Mining Truth launches campaign to highlight financial risk from PolyMet


Mining Truth launches campaign to highlight financial risk from PolyMet
$934 million damage deposit is needed to protect taxpayers

ST. PAUL, MINNESOTA – The Mining Truth coalition launched a public information campaign this week with a goal of ensuring Minnesota taxpayers are protected as permit applications are considered for PolyMet’s proposed sulfide mine in northern Minnesota. Billboards near the Minnesota Department of Natural Resources headquarters in St. Paul and along I-35 highlight the $934 million damage deposit experts say is needed to cover cleanup costs.

“PolyMet’s own permit application says polluted water from the site will require expensive treatment for decades, if not centuries, after this proposed mine closes” said Kathryn Hoffman, Executive Director of the Minnesota Center for Environmental Advocacy. “Unless Minnesota insists on a bankruptcy-proof, upfront damage deposit, taxpayers could be left with a huge cleanup bill.”

Mining expert Jim Kuipers authored the report on PolyMet’s damage deposit proposal (called “financial assurance.”) His report used the data provided by PolyMet for the cost to close the mine, and applied industry standard calculations for cost contingencies, inflation, and rate of return on investment.
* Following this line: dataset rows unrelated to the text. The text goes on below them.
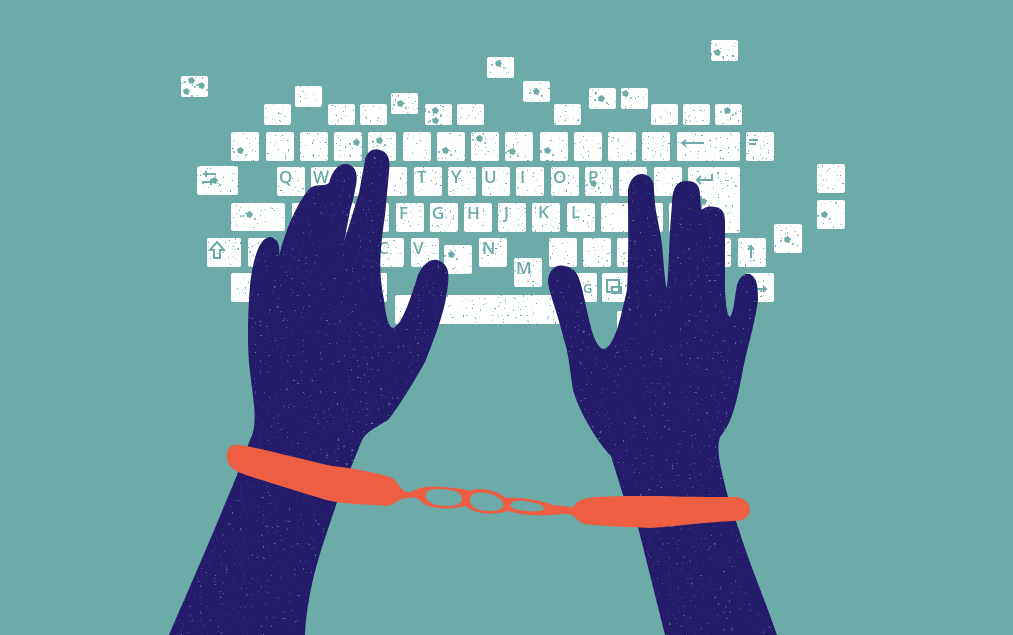
<!DOCTYPE html>
<html lang="en">
<head>
<meta charset="utf-8">
<title>Handcuffed at the keyboard</title>
<style>
:root { --teal: #6caba8; --navy: #241b6b; --orange: #ee5e42; --white: #fff; }
html, body { margin: 0; height: 100%; overflow: hidden; background: var(--teal); }
svg { display: block; width: 1013px; height: 635px; }
.keys { fill: var(--white); }
.legends { fill: var(--teal); font: 600 17px "Open Sans", "Noto Sans", sans-serif; }
.icons { fill: none; stroke: var(--teal); stroke-width: 2; }
.wear { fill: var(--teal); }
.skin { fill: var(--navy); }
.cuffs { fill: var(--orange); fill-rule: evenodd; }
.grain { flood-color: var(--teal); }
</style>
</head>
<body>
<svg viewBox="0 0 1013 635" role="img" aria-label="Two handcuffed hands typing on a keyboard that is falling apart">
<defs>
  <rect id="key" width="28" height="29" rx="2"/>
  <rect id="small-key" width="27" height="21" rx="2"/>
  <g id="chip"><path d="M0 2L4 0L7 3L5 7L1 6Z"/><circle cx="9" cy="8" r="1"/><circle cx="-3" cy="5" r="1"/></g>
  <filter id="key-grain" x="0" y="0" width="100%" height="100%" color-interpolation-filters="sRGB">
    <feTurbulence type="fractalNoise" baseFrequency="0.4" numOctaves="2" seed="4"/>
    <feColorMatrix values="0 0 0 0 0  0 0 0 0 0  0 0 0 0 0  14 0 0 0 -9.8" result="specks"/>
    <feFlood class="grain"/>
    <feComposite in2="specks" operator="in"/>
    <feComposite in2="SourceAlpha" operator="in" result="worn"/>
    <feMerge><feMergeNode in="SourceGraphic"/><feMergeNode in="worn"/></feMerge>
  </filter>
  <filter id="skin-grain" x="0" y="0" width="100%" height="100%" color-interpolation-filters="sRGB">
    <feTurbulence type="fractalNoise" baseFrequency="0.35" numOctaves="3" seed="11"/>
    <feColorMatrix values="0 0 0 0 0  0 0 0 0 0  0 0 0 0 0  9 0 0 0 -6.5" result="specks"/>
    <feFlood class="grain" flood-opacity="0.65"/>
    <feComposite in2="specks" operator="in"/>
    <feComposite in2="SourceAlpha" operator="in" result="worn"/>
    <feMerge><feMergeNode in="SourceGraphic"/><feMergeNode in="worn"/></feMerge>
  </filter>
</defs>

<rect width="1013" height="635" fill="var(--teal)"/>

<g class="keys" filter="url(#key-grain)">
  <g id="function-row">
    <use href="#small-key" x="181" y="76"/><use href="#small-key" x="264" y="104"/><use href="#small-key" x="295" y="86"/>
    <use href="#small-key" x="328" y="104"/><use href="#small-key" x="360" y="104"/><use href="#small-key" x="391" y="93"/>
    <use href="#small-key" x="425" y="104"/><use href="#small-key" x="457" y="104"/><use href="#small-key" x="487" y="57"/>
    <use href="#small-key" x="523" y="81"/><use href="#small-key" x="554" y="104"/><use href="#small-key" x="589" y="88"/>
    <use href="#small-key" x="621" y="88"/><use href="#small-key" x="651" y="104"/><use href="#small-key" x="683" y="104"/>
    <use href="#small-key" x="715" y="104"/><use href="#small-key" x="711" y="40"/>
  </g>
  <g id="number-row">
    <use href="#key" x="231" y="132"/><use href="#key" x="266" y="132"/><use href="#key" x="300" y="132"/><use href="#key" x="334" y="132"/>
    <use href="#key" x="368" y="132"/><use href="#key" x="403" y="132"/><use href="#key" x="437" y="132"/><use href="#key" x="471" y="132"/>
    <use href="#key" x="505" y="132"/><use href="#key" x="540" y="132"/><use href="#key" x="574" y="132"/><use href="#key" x="608" y="132"/>
    <use href="#key" x="642" y="132"/><rect x="677" y="132" width="63" height="29" rx="2"/><use href="#key" x="746" y="132"/>
  </g>
  <g id="top-letter-row">
    <rect x="197" y="166" width="41" height="29" rx="2"/>
    <use href="#key" x="277" y="167"/><use href="#key" x="311" y="167"/><use href="#key" x="345" y="167"/><use href="#key" x="379" y="167"/>
    <use href="#key" x="414" y="167"/><use href="#key" x="448" y="167"/><use href="#key" x="482" y="167"/><use href="#key" x="516" y="167"/>
    <use href="#key" x="551" y="167"/><use href="#key" x="585" y="167"/><use href="#key" x="619" y="167"/><use href="#key" x="654" y="167"/>
    <path d="M690 167H738Q740 167 740 169V231Q740 233 738 233H702V196H688V169Q688 167 690 167Z"/>
  </g>
  <g id="home-row">
    <rect x="231" y="203" width="54" height="28" rx="2"/>
    <use href="#key" x="292" y="203"/><use href="#key" x="327" y="203"/><use href="#key" x="361" y="203"/><use href="#key" x="396" y="203"/>
    <use href="#key" x="430" y="203"/><use href="#key" x="464" y="203"/><use href="#key" x="498" y="203"/><use href="#key" x="532" y="203"/>
    <use href="#key" x="567" y="203"/><use href="#key" x="601" y="203"/><use href="#key" x="635" y="203"/><use href="#key" x="669" y="203"/>
  </g>
  <g id="bottom-letter-row">
    <rect x="207" y="238" width="34" height="29" rx="2"/>
    <use href="#key" x="248" y="238"/><use href="#key" x="376" y="238"/><use href="#key" x="411" y="238"/><use href="#key" x="444" y="245"/>
    <use href="#key" x="479" y="238"/><use href="#key" x="514" y="258"/><use href="#key" x="549" y="238"/><use href="#key" x="583" y="238"/>
    <use href="#key" x="617" y="238"/><use href="#key" x="703" y="238"/><use href="#key" x="738" y="238"/><use href="#key" x="774" y="224"/>
  </g>
  <g id="space-row">
    <use href="#key" x="231" y="273"/><use href="#key" x="359" y="273"/><rect x="395" y="295" width="180" height="29" rx="2"/>
    <use href="#key" x="569" y="273"/><use href="#key" x="602" y="273"/><use href="#key" x="617" y="311"/><use href="#key" x="746" y="273"/>
  </g>
  <use href="#key" x="817" y="164"/><use href="#key" x="817" y="200"/>
</g>

<g class="legends">
  <text x="279" y="183">Q</text><text x="313" y="183">W</text><text x="417" y="183">T</text><text x="451" y="183">Y</text>
  <text x="484" y="183">U</text><text x="520" y="183">I</text><text x="553" y="183">O</text><text x="588" y="183">P</text>
  <text x="399" y="219">F</text><text x="432" y="219">G</text><text x="467" y="219">H</text><text x="504" y="219">J</text>
  <text x="538" y="218">K</text><text x="571" y="218">L</text>
  <text x="378" y="254">C</text><text x="413" y="254">V</text><text x="482" y="254">N</text><text x="516" y="274">M</text>
  <text x="583" y="293" font-size="13">G</text>
</g>

<g class="icons">
  <path id="backspace-arrow" d="M704 143H682M686 140L682 143L686 146"/>
  <path id="enter-arrow" d="M712 174V180H697M701 176L697 180L701 184"/>
  <path id="tab-arrows" d="M216 174H203M206 171V177M202 182H214M211 179V185"/>
  <path id="shift-arrow" d="M217 242L224 250H220V258H214V250H210Z"/>
  <path id="up-arrow" d="M751 258V246M748 250L751 246L754 250"/>
  <path id="right-arrow" d="M755 289H766M763 286L766 289L763 292"/>
  <path id="menu-icon" d="M607 280H619V292H607ZM612 287H621V293H612Z"/>
  <path d="M749 140H758M749 144H756"/>
</g>

<g class="wear">
  <use href="#chip" x="188" y="77"/><use href="#chip" x="183" y="88"/><use href="#chip" x="198" y="82"/><use href="#chip" x="714" y="49"/>
  <use href="#chip" x="495" y="60"/><use href="#chip" x="533" y="88"/><use href="#chip" x="598" y="95"/><use href="#chip" x="622" y="90"/>
  <use href="#chip" x="397" y="100"/><use href="#chip" x="432" y="107"/><use href="#chip" x="432" y="117"/><use href="#chip" x="724" y="107"/>
  <use href="#chip" x="237" y="147"/><use href="#chip" x="376" y="137"/><use href="#chip" x="353" y="139"/><use href="#chip" x="442" y="147"/>
  <use href="#chip" x="476" y="135"/><use href="#chip" x="509" y="148"/><use href="#chip" x="544" y="147"/><use href="#chip" x="590" y="180"/>
  <use href="#chip" x="246" y="211"/><use href="#chip" x="649" y="209"/><use href="#chip" x="448" y="251"/><use href="#chip" x="211" y="177"/>
  <use href="#chip" x="241" y="244"/><use href="#chip" x="784" y="236"/><use href="#chip" x="821" y="211"/><use href="#chip" x="700" y="198"/>
</g>

<g class="skin" filter="url(#skin-grain)">
  <path id="left-hand" d="M169 635C190 587 217 524 237 475L250 440C258 425 254 405 250 372C246 340 249 300 250 285C253 262 258 238 270 237C280 238 280 250 279 258C282 240 295 205 310 188C318 183 324 187 329 183C333 168 340 163 347 164C356 166 358 174 356 185C354 196 353 200 350 211L344 242L359 193L365 160C367 150 375 148 380 150C390 153 390 162 389 172L385 215C380 250 378 270 384 300C386 318 389 328 393 328C402 325 410 300 418 275C424 262 432 257 440 261C449 266 449 274 448 284C446 305 440 325 425 362C415 380 400 405 388 420C375 428 366 432 362 440L337 502C325 540 308 580 305 635Z"/>
  <path id="right-hand" d="M665 635L638 527L623 495L611 456C600 445 580 415 573 390C570 370 568 350 564 340C558 315 550 295 548 283C548 270 556 264 564 266C574 267 578 273 581 285C588 310 592 348 604 349C616 346 622 310 627 290C629 255 628 215 628 190C630 178 636 174 642 174C650 175 654 180 654 190C655 215 660 225 662 245C664 265 665 285 667 288C669 270 669 235 672 205C672 190 676 180 687 181C697 181 700 187 700 195L701 210C706 206 712 206 716 207C724 209 725 215 725 222V290C726 310 728 316 730 317C734 312 734 300 737 285C740 275 746 273 750 274C757 278 758 285 758 300C755 325 746 350 741 380C735 410 730 425 720 437C716 450 720 465 728 497L738 527C748 560 765 600 777 635Z"/>
</g>

<g class="cuffs">
  <path id="left-cuff" d="M240 445C228 443 226 452 227 459C229 470 240 473 255 478L326 500C345 505 370 504 387 506C395 505 398 498 409 498L420 495V491L407 492C400 491 398 480 390 477C375 472 350 468 332 466C300 459 265 449 240 445Z"/>
  <path id="chain" d="M412 492C420 486 432 486 444 487C456 488 464 489 470 491C480 486 498 491 506 498C522 497 542 501 553 505L580 508V514L560 514C540 517 520 515 508 511C494 516 474 514 466 506C452 510 432 509 424 504C419 499 416 497 411 497ZM428 491C423 494 426 503 437 505C448 507 458 506 461 502C463 497 461 493 455 491C446 489 434 488 428 491ZM472 495C467 500 471 508 480 510C490 512 500 511 503 507C505 501 498 496 490 494C483 492 476 492 472 495ZM513 502C508 505 511 509 519 510C530 512 541 512 544 509C545 506 538 503 530 502C523 501 517 500 513 502Z"/>
  <path id="right-cuff" d="M574 506C578 500 584 498 595 497C640 495 690 497 737 497C747 499 750 505 750 510C749 518 742 521 734 521C705 522 680 526 650 528C625 527 600 526 585 524C577 522 576 516 570 514Z"/>
</g>
</svg>
</body>
</html>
His conclusion was that $934 million in financial assurance would be needed to fully protect taxpayers. The Star Tribune and Duluth News Tribune covered his report in May.

PolyMet and the Minnesota Department of Natural Resources are currently negotiating the amount, form and timing of a damage deposit for PolyMet. In other states, bankrupt and abandoned mines have left behind pollution that will cost billions of dollars to clean up.

“Minnesota can’t afford to get this wrong,” stated Paul Austin, Executive Director of Conservation Minnesota. “Not protecting taxpayers from PolyMet’s cleanup costs would make this a risky financial deal for Minnesota.”

Mining Truth is a coalition of Conservation Minnesota, Friends of the Boundary Waters Wilderness, and the Minnesota Center for Environmental Advocacy formed in 2012 to provide a resource for Minnesotans to get facts about how sulfide mining and its potential impacts differ from iron mining.

MORE INFO: For more information, or to set up an interview with the leaders of Mining Truth, contact Aaron Klemz (, 763-788-0282) or Nate Dybvig (, 651-230-3018).